Hit the Rainy River for Monster Walleyes

The Rainy River, which feeds Lake of the Woods bordering Minnesota and Ontario, is home to some of the best walleye fishing on the planet. From the third week in March until the end of April, the walleyes are in pre-spawn/spawn and put on the feed bag in the area between Baudette, Minn. and Emo, Ont.

This is shallow-water river action at its best. Finding current breaks in this system around the slow tapering shores is the key to bigger fish, which are spread out here. You may not catch a ton, but they will be big ones. If you are after eating-size fish as well as quantity, head to the deeper breaks and use heavier jigs.

While you don’t need a large boat to fish this river, a good GPS unit and a powerful trolling motor are key. Water level and current speed dictates whether you should pull slowly upstream or slip downstream. (This can be made easier with the introduction of Minn Kota’s Terrova i-Pilot trolling motor, and others.)

With the “constant” feature, you can adjust the proper speed and hold it constant. With the autopilot you can head in a course and stay on in, regardless of changes in wind or current. And with the anchor lock feature you can lock and hold in a spot, just like dropping the anchor. If you have the upgraded link feature, when you hit the anchor lock button it will mark a GPS point on your Humminbird unit so that you can return to that hot spot quickly and easily.

Coldwater walleyes equal coldwater plastics.

While many anglers employ the traditional jig-n minnow, trophy hunters Luke Haugland and Bob Gillispie have more faith in plastics, specifically when targeting larger fish. Big bright walleye plastics, like B-Fish-N Tackle’s 3.2-inch  Pulse-R and 4-inch Moxi Ringworms, elicit hard strikes from walleyes that would barely bite your minnow. Besides the plastic, the right jig head is key to matching the fish’s mood for the day.

A heavier 3/8-ounce B-Fish-N H20 jig will keep the jig tight on the bottom where these larger fish lay belly-to-bottom. Make a pitch toward shore and slowly drag it back to the boat. Lighter weights like 1/4 or 5/16 ounce allow the ringworm to “slide” back, which is another great retrieve method. Simply cast toward shore and allow the current to slide the jig to the back of the boat and then reel in slowly. In these shallow areas, fish can be anywhere from 6 inches right up onshore to 5 feet right under the boat—it is best to have several rods rigged with different weight and color combinations.

The difference between the Moxi and traditional ringworm is the size and action. The Moxi has a huge thumper tail that creates a lot of disturbance. The body of the Moxi is fat, giving a much larger profile. The Pulse-R on the other hand, has the same body shape and size, but has a paddle tail, which is in constant motion, even at the slowest speed.

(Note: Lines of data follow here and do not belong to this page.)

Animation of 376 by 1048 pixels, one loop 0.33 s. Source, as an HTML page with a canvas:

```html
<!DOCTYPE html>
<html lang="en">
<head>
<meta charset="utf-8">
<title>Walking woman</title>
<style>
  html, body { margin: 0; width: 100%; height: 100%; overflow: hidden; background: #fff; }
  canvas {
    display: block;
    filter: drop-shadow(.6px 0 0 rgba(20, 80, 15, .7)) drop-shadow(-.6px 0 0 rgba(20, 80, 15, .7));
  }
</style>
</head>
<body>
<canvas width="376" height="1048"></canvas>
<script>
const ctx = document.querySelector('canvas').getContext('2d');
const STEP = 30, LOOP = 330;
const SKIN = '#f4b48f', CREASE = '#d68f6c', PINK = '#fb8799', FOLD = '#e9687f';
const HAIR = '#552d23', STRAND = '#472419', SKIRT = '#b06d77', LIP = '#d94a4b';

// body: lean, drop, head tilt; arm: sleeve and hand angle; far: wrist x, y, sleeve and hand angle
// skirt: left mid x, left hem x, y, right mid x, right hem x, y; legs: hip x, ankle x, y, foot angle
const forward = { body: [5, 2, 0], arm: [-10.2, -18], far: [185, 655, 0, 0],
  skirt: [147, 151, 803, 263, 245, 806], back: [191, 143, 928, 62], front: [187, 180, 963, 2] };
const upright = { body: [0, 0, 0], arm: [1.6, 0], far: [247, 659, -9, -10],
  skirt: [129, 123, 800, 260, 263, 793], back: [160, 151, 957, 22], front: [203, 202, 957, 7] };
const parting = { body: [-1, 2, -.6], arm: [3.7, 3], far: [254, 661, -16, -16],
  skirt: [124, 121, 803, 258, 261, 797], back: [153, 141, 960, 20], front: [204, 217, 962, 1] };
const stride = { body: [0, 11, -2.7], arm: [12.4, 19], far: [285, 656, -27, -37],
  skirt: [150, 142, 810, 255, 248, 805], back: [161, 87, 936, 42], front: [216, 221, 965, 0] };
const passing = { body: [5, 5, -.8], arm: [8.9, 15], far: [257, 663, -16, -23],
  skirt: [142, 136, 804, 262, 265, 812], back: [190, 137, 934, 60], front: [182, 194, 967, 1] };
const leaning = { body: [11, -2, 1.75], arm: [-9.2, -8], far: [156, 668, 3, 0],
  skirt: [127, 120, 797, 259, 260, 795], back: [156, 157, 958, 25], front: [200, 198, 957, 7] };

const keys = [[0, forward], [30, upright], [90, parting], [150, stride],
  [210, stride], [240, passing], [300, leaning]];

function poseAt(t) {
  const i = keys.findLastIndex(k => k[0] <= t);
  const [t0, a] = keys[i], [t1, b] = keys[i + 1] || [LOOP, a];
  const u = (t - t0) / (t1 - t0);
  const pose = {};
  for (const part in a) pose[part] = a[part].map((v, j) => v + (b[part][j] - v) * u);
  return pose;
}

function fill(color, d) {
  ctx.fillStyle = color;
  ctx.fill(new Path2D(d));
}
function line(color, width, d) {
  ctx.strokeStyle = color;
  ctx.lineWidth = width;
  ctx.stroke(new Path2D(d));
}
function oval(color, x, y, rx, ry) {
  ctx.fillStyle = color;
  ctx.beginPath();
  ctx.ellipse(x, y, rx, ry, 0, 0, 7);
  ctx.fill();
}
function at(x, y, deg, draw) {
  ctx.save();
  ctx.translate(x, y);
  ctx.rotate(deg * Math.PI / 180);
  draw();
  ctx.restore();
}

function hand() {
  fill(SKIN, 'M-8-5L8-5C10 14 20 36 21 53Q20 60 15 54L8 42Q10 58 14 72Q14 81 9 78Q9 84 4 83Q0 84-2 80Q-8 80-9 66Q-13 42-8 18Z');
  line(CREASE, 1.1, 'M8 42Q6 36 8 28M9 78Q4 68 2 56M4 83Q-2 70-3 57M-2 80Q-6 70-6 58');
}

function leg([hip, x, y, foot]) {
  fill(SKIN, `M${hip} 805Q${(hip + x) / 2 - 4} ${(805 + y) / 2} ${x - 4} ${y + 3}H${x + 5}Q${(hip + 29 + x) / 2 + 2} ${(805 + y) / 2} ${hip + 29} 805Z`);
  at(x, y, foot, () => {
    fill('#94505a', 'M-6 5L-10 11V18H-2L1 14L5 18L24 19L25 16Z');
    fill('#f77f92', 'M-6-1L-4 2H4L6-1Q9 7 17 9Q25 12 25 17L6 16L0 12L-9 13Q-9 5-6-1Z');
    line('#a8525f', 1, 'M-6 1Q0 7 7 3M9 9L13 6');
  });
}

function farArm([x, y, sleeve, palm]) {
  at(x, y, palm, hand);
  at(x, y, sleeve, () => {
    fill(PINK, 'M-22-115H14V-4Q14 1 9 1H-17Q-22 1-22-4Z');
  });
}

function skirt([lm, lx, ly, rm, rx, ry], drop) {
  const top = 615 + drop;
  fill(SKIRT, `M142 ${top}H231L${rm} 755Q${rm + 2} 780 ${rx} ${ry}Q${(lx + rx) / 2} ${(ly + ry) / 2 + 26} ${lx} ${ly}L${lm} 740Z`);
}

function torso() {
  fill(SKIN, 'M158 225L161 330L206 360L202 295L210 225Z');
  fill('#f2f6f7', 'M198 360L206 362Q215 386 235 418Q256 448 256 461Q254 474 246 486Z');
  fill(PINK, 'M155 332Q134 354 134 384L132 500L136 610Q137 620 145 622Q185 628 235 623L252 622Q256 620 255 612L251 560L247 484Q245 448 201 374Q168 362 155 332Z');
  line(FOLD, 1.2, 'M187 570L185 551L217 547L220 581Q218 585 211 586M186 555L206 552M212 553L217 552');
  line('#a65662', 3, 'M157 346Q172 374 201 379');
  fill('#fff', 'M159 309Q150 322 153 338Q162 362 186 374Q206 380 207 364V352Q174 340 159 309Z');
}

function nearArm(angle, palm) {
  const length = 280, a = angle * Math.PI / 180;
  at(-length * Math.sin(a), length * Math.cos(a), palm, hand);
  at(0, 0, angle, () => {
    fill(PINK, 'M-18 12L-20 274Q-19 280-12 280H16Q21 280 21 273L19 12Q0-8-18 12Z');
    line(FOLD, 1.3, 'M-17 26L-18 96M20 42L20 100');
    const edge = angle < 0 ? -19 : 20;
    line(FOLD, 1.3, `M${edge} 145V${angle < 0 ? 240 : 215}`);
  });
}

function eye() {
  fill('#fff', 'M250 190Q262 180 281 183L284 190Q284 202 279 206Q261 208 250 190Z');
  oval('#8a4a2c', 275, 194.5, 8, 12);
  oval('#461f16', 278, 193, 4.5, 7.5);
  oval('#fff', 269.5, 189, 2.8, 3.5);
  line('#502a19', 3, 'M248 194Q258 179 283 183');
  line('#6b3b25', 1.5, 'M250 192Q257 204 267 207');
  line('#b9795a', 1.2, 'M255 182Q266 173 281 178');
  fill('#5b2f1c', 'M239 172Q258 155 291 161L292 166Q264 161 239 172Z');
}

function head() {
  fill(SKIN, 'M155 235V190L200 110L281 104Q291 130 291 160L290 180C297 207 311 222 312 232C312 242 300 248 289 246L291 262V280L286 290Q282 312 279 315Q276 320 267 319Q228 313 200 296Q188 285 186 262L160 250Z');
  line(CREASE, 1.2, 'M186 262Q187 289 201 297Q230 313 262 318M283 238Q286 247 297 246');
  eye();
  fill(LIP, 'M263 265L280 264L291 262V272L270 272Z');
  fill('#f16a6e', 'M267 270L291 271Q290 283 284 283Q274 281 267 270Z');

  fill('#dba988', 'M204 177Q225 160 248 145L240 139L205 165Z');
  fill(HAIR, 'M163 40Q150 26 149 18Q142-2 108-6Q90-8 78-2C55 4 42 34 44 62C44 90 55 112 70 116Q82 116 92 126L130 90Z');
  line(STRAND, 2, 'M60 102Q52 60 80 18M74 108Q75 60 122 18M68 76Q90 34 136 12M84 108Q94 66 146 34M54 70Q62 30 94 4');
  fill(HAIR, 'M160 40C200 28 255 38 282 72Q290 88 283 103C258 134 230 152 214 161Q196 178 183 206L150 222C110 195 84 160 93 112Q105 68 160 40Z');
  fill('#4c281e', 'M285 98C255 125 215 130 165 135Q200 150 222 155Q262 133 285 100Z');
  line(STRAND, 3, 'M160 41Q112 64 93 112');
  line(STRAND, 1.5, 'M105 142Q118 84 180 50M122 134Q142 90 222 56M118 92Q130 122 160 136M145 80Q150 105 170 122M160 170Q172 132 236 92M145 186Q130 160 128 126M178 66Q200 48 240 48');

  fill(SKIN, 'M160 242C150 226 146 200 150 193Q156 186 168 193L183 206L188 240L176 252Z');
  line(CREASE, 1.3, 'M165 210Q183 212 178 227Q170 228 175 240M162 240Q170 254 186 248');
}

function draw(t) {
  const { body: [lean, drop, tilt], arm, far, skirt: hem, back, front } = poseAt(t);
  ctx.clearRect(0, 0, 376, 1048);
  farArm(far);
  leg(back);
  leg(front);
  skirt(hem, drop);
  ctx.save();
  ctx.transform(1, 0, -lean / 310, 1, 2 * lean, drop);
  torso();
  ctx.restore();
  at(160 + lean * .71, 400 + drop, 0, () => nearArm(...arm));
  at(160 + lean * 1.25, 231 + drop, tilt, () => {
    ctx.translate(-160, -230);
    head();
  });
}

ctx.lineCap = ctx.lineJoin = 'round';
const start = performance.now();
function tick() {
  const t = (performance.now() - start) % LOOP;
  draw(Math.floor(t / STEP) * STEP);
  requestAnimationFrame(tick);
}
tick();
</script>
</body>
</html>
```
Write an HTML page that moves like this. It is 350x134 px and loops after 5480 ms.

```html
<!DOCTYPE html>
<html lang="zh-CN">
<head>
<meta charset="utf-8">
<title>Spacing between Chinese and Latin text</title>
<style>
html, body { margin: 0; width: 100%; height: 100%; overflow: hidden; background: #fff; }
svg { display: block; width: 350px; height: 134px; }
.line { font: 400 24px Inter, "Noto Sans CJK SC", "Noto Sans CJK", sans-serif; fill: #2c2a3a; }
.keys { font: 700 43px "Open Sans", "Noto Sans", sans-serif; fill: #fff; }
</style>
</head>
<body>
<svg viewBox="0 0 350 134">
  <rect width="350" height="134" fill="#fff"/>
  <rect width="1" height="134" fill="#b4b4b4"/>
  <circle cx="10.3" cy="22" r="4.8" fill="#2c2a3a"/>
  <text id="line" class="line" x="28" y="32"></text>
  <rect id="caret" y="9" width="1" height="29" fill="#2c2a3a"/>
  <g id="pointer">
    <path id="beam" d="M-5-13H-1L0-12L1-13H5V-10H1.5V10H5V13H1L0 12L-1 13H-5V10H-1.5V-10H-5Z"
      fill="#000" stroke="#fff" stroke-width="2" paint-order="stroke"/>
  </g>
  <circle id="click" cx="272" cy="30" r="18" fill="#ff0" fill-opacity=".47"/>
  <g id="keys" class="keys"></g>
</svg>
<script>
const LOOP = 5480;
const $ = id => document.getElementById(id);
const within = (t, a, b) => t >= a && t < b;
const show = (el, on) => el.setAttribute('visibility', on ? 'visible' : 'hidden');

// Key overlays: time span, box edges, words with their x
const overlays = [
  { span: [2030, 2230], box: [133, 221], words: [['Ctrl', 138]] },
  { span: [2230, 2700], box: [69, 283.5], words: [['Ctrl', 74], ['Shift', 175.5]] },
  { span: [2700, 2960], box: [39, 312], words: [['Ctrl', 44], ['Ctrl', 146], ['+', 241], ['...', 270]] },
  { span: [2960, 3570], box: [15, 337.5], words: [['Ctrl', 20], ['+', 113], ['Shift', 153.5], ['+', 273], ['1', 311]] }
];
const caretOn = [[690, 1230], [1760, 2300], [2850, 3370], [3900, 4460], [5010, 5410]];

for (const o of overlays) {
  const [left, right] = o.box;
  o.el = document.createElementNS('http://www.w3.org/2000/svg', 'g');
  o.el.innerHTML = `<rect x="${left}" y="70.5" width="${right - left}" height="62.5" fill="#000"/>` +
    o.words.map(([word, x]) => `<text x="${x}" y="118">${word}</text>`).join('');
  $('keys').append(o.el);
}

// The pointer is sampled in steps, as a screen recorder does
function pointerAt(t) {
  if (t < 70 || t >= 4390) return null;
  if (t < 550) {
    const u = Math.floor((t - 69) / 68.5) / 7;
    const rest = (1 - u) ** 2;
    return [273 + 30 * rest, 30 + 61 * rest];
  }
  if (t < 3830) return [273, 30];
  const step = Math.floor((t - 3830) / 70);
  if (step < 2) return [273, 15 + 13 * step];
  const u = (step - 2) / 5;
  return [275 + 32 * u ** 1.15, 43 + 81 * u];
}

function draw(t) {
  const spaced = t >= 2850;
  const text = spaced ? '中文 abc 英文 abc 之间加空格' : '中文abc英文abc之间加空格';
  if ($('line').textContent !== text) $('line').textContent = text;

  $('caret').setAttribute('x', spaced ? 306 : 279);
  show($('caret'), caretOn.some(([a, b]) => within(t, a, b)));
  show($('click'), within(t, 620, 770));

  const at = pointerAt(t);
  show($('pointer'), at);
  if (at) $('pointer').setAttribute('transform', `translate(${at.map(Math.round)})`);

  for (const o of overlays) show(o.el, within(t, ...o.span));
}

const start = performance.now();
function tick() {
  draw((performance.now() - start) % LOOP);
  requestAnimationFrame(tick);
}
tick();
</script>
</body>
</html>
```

They use 6 1/2-foot rods with quick tips and spool the reels with fluorescent Power Pro Slick 20-pound-test. This ultrathin (same as 6-pound mono) gives you excellent feel of every rock your jig touches, and cuts through the water, giving minimal drag. I like the high-visibility yellow color, which allows me to see the line jump and doesn’t scare the fish in this dingy water. Top colors are Chartreuse Orange core, Chartreuse Pepper, Goldcracker with a Chartreuse tail and Chartreuse with a Green core.

While many anglers hit the ice on Lake of the Woods and Rainy Lake at the end of the ice-angling season, Luke and Bob will be hitting the open-water portions of the Rainy River for the biggest walleyes of the season, and so should you.

     Editor’s note: In addition to incredible spring river-walleye fishing, the Rainy River boasts a good population of sturgeon, as well as smallmouth bass. A number of public launches provide access to the river, at points all along this border water. Check Minnesota regulations, regarding species, size restrictions and fishing on an international border water. The city of International Falls, Minn. boasts excellent services and amenities for anglers and a number of hotels geared to accommodate sportsmen and their boats/trailers.   

Walt Matan and his father Poppee are the chief lure designers for Custom Jigs & Spins. For more information and to see all of Custom Jigs & Spins tackle log on to customjigs.com or call 800-831-5535 for a free, all-new catalog.